Virtual reality won't be going anywhere ... after it gets over a tough adoption period.
If there's a song that best describes how the last few months have faired for virtual reality it could probably be Banarama's “Cruel Summer.” According to a recent report by VentureBeat, VR adoption among gamers is slowing drastically as evidence by a drastic decline in VR content purchases on Steam, the popular digital gaming distribution platform. According to a survey released by Valve, the company behind Steam, the number of new consumers on Steam with Oculus Rift headsets grew only 0.3% in July and 0.1% in August. The HTV Vive headset saw similar results showing 0.3% growth in July and remaining flat in August.
Valve estimates that of its 125 million active users only 0.10% own a Rift and 0.18% own a Vive.
What makes summer 2016 such an important milestone for VR is that July and August were the first months in which the headsets, as well as a number of desktops computer systems optimized for VR, have been readily available to consumers. However, the numbers suggest now that all of the early adopters are on board, more typical consumers aren't ready to purchase VR equipment just yet. And all of this while VR/AR M&A advisor Digi-Capital forecasts VR to reach $30 billion revenue and AR to reach $90 billion revenue by 2020.
Some of the forces behind this lack of rapid adoption should be obvious to any financially conservative individual. An Oculus Rift or HTV Vive will run you about $600 and $800 respectively for the headset alone. Couple this with a brand new VR-ready desktop, with prices ranging from about $1,500 to as high as $5,000 for consumers and you have a pretty heft price tag attached to a technology that is far from ubiquitous at this stage.
Where is VR Headed?
But that still hasn't stopped companies from being optimistic about the technology and its future. Companies like Dell have launched VR-ready PCs for both personal and enterprise use. DIY sites like Newegg offer guides as well as components to help enthusiasts build their own VR setups. And speciality retailers like GigaParts are offering their own lines of high-end VR-ready products.
“I honestly think no one can say where [VR] is going go,” famed video game developer Charles Carter, told Design News. “ I can see the applications for it, but judging the popularity is going to be difficult.”
Charles “Chuck” Carter has worked in the gaming industry for decades.

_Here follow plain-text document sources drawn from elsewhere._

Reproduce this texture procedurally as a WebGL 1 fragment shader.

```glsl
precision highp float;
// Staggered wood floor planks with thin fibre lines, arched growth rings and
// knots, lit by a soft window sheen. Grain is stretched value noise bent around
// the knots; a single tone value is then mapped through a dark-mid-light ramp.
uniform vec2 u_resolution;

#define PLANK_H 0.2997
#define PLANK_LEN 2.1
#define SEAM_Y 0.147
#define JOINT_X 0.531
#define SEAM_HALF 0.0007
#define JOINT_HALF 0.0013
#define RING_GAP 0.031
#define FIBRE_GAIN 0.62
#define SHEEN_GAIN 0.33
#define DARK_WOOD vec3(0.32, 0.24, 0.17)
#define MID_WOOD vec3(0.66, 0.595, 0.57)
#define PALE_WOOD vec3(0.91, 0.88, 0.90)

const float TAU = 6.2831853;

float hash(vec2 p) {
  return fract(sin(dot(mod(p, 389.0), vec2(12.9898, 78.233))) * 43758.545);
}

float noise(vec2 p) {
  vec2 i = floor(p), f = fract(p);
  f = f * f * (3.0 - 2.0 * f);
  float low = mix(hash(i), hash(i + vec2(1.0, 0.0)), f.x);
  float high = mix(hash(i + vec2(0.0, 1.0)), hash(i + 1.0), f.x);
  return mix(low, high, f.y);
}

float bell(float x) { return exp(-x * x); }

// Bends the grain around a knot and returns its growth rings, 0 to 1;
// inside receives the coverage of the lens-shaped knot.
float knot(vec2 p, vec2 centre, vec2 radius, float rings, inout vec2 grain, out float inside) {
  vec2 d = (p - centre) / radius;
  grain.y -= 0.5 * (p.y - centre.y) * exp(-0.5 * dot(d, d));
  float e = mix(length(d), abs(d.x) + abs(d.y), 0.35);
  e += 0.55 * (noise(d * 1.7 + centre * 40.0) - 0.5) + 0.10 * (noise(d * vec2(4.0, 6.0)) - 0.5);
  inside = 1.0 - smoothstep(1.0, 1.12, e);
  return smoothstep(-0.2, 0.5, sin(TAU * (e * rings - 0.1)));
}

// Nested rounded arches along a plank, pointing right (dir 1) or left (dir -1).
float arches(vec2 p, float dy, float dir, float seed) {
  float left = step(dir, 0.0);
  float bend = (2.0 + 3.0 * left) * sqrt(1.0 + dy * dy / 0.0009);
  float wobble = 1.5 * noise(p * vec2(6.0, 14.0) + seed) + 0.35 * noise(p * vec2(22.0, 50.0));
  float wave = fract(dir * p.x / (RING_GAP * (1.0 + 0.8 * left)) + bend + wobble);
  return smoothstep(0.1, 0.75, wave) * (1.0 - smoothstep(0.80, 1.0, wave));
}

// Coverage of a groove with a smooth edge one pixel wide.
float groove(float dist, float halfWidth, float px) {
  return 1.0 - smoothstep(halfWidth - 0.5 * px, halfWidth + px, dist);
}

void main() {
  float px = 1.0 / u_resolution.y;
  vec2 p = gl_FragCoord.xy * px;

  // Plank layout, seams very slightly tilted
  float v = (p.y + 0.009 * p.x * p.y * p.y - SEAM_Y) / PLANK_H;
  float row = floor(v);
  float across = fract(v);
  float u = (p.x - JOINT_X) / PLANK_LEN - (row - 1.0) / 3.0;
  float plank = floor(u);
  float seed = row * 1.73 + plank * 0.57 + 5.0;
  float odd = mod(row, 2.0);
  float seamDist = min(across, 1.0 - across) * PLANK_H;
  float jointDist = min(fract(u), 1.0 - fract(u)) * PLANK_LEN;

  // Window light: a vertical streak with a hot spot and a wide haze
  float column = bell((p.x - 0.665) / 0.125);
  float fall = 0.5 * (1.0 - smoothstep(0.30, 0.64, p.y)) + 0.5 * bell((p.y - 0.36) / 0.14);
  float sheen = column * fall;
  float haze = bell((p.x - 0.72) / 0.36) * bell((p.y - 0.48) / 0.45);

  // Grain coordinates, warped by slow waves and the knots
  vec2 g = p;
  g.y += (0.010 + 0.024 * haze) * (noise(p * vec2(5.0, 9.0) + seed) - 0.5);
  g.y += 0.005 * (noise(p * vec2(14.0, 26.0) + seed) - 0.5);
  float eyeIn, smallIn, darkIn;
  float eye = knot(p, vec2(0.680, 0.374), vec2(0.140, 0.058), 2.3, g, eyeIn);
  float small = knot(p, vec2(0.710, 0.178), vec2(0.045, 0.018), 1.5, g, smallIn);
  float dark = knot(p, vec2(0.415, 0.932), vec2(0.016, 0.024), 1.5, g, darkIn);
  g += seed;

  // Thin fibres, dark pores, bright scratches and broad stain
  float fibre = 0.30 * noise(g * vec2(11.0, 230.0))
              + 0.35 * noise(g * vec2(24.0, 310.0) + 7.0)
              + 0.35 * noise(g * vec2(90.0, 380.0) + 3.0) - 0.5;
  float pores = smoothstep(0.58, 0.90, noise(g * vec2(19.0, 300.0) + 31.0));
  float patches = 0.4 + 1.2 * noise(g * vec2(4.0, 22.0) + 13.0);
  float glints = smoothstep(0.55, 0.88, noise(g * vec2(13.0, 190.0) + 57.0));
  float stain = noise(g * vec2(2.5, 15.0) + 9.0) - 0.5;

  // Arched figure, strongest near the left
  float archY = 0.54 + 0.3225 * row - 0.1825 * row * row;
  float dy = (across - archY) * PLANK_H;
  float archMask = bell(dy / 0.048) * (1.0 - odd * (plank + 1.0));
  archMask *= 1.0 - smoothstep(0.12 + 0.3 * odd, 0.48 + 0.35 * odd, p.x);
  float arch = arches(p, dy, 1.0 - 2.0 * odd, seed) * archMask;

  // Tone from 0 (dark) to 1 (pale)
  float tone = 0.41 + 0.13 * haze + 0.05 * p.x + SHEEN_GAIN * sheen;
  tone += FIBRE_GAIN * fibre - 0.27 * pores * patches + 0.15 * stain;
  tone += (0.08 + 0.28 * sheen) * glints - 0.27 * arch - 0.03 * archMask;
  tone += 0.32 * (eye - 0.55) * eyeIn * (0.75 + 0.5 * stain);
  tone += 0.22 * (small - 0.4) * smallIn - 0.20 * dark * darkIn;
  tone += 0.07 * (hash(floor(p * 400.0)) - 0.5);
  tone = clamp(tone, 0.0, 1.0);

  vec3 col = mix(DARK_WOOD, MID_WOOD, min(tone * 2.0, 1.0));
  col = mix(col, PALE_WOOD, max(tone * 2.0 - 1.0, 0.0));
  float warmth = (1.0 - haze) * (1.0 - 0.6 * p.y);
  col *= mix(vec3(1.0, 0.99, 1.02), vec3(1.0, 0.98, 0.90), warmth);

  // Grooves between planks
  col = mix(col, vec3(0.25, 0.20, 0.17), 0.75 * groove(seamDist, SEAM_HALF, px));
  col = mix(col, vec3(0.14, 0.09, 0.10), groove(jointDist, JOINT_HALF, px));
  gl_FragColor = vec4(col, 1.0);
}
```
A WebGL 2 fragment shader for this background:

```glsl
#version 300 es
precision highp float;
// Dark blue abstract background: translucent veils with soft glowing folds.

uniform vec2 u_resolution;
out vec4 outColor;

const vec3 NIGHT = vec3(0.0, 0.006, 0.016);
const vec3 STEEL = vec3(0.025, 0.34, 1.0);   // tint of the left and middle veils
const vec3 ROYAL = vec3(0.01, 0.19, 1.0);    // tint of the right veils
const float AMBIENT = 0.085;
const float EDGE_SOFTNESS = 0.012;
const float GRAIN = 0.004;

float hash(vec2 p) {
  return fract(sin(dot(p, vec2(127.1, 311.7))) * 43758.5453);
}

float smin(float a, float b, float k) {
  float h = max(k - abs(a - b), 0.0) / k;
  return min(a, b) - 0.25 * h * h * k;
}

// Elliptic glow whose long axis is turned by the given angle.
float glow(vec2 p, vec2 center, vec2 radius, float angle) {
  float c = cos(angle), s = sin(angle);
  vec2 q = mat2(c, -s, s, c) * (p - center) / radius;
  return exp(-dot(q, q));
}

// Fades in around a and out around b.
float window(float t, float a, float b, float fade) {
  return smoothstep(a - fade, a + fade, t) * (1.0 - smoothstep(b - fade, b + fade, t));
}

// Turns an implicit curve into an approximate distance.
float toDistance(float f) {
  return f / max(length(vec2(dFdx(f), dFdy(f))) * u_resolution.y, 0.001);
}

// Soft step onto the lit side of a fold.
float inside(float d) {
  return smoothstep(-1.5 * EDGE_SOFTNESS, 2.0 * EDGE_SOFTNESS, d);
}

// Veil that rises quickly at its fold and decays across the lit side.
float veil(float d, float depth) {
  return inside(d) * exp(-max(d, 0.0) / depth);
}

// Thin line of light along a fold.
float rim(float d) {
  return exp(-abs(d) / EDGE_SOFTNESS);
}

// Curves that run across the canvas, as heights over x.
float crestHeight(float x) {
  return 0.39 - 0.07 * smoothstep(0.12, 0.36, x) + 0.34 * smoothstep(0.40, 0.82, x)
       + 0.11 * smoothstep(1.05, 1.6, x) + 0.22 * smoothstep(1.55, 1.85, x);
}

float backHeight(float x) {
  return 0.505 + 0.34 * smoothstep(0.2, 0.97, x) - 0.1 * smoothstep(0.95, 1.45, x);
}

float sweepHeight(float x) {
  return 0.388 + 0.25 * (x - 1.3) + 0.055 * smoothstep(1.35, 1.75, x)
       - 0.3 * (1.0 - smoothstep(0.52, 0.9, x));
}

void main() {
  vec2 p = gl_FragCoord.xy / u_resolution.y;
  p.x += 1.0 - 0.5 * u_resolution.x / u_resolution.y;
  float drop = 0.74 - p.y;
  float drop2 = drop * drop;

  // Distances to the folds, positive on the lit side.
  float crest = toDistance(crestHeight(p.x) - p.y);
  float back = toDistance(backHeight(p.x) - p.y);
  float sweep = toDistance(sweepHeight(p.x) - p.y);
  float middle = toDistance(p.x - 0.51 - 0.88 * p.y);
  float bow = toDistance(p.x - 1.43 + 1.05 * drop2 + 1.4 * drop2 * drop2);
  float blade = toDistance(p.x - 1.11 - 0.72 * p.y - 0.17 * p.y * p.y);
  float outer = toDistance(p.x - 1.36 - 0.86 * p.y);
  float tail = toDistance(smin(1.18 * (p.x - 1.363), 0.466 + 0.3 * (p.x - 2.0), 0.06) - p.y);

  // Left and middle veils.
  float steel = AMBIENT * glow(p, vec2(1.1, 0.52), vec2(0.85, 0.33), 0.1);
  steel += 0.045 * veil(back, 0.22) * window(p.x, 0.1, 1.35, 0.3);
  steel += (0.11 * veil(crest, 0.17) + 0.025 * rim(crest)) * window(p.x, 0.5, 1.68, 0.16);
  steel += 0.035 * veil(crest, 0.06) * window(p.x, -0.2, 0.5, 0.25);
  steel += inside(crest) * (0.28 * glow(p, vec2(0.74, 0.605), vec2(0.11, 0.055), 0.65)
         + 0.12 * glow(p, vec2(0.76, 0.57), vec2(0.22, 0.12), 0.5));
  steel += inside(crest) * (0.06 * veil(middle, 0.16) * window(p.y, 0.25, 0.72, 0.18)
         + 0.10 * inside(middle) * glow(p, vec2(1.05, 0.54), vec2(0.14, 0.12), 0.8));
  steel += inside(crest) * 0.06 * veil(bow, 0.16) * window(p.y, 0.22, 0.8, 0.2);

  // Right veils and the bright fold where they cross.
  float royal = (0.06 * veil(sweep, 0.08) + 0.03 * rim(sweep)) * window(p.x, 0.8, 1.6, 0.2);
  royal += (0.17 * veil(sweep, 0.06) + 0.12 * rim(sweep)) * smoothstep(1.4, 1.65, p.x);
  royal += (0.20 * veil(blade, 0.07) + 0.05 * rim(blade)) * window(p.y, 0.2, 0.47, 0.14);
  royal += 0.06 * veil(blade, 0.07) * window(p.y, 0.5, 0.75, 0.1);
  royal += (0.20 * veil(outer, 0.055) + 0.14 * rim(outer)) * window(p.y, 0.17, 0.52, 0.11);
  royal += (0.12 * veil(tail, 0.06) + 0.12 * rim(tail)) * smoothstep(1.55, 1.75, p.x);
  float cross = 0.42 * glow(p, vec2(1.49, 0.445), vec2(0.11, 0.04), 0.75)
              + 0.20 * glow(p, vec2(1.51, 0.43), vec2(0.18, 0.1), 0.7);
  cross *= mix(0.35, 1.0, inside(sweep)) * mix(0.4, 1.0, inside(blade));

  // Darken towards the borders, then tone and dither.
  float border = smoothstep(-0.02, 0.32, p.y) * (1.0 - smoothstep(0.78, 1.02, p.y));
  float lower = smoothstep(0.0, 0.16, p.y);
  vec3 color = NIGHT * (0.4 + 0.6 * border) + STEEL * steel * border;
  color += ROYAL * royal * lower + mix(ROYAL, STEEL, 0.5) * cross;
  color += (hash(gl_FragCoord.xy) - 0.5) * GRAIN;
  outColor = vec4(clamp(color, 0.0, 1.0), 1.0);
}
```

He was a key creator behind the seminal puzzle game Myst and has worked on a number of other popular franchises including Command and Conquer, Red Alert, and Marvel Ultimate Alliance 2. Carter currently divides his time as an illustrator working with NASA and as the founder of his own independent gaming company – Eagre Games.
Virtual Reality's New Game. Come hear Chuck Carter, who helped create Myst and 26 other video games, talk about "Playing a New Game: VR challenges and opportunities" in his keynote at the Embedded Systems Conference, Sept. 21-22, 2016 in Minneapolis. Register here for the event, hosted by Design News’ parent company, UBM.
Eagre Games is currently working on its flagship title, Zed, a VR-compatible puzzle game, similar to Myst, that takes place in a dream-like fantasy world. Carter believes the true potential of VR, both in entertainment and enterprise applications has yet to be tapped, but that it will be gaming that leads the way both in terms of adoption and technological advancement.
In his work with NASA as well as organizations like Caltech and JPL, Carter interacts with a lot of scientists and engineers who he said are very excited about VR – particularly for its simulation capabilities. NASA, for example, is using VR to create simulated Mars environments using images captured by the Mars rover – allowing VR users to virtually walk on the planet's surface long before any astronauts actually will.
Carter said applications like these, that are experiential and immersive, will be the main force driving VR in the future. Non-violent, story-based games like Carter's own Myst have shown to have a large market. And the success of recent indie games like Dear Esther, less of a game per se than a narrative story that unfolds as the player freely explores the game world, are showing that players are hungry for strong narratives and experiences, even in a market dominated by first-person shooters and fighting games that often have few to no story elements.
“Anecdotally, I hear people talk about the Assassin's Creed series, there's a story there and really rich historical environments,” Carter says, referring to the popular franchise in which players travel back in time (the Crusades, the Renaissance, French Revolution, and Victorian England have all been settings used in the games) to explore large, open world environments. “I've heard of people buying the [Assassin's Creed] games just to explore these cities,” Carter said. “People are buying the game to explore as well as to get into the fights and all that.”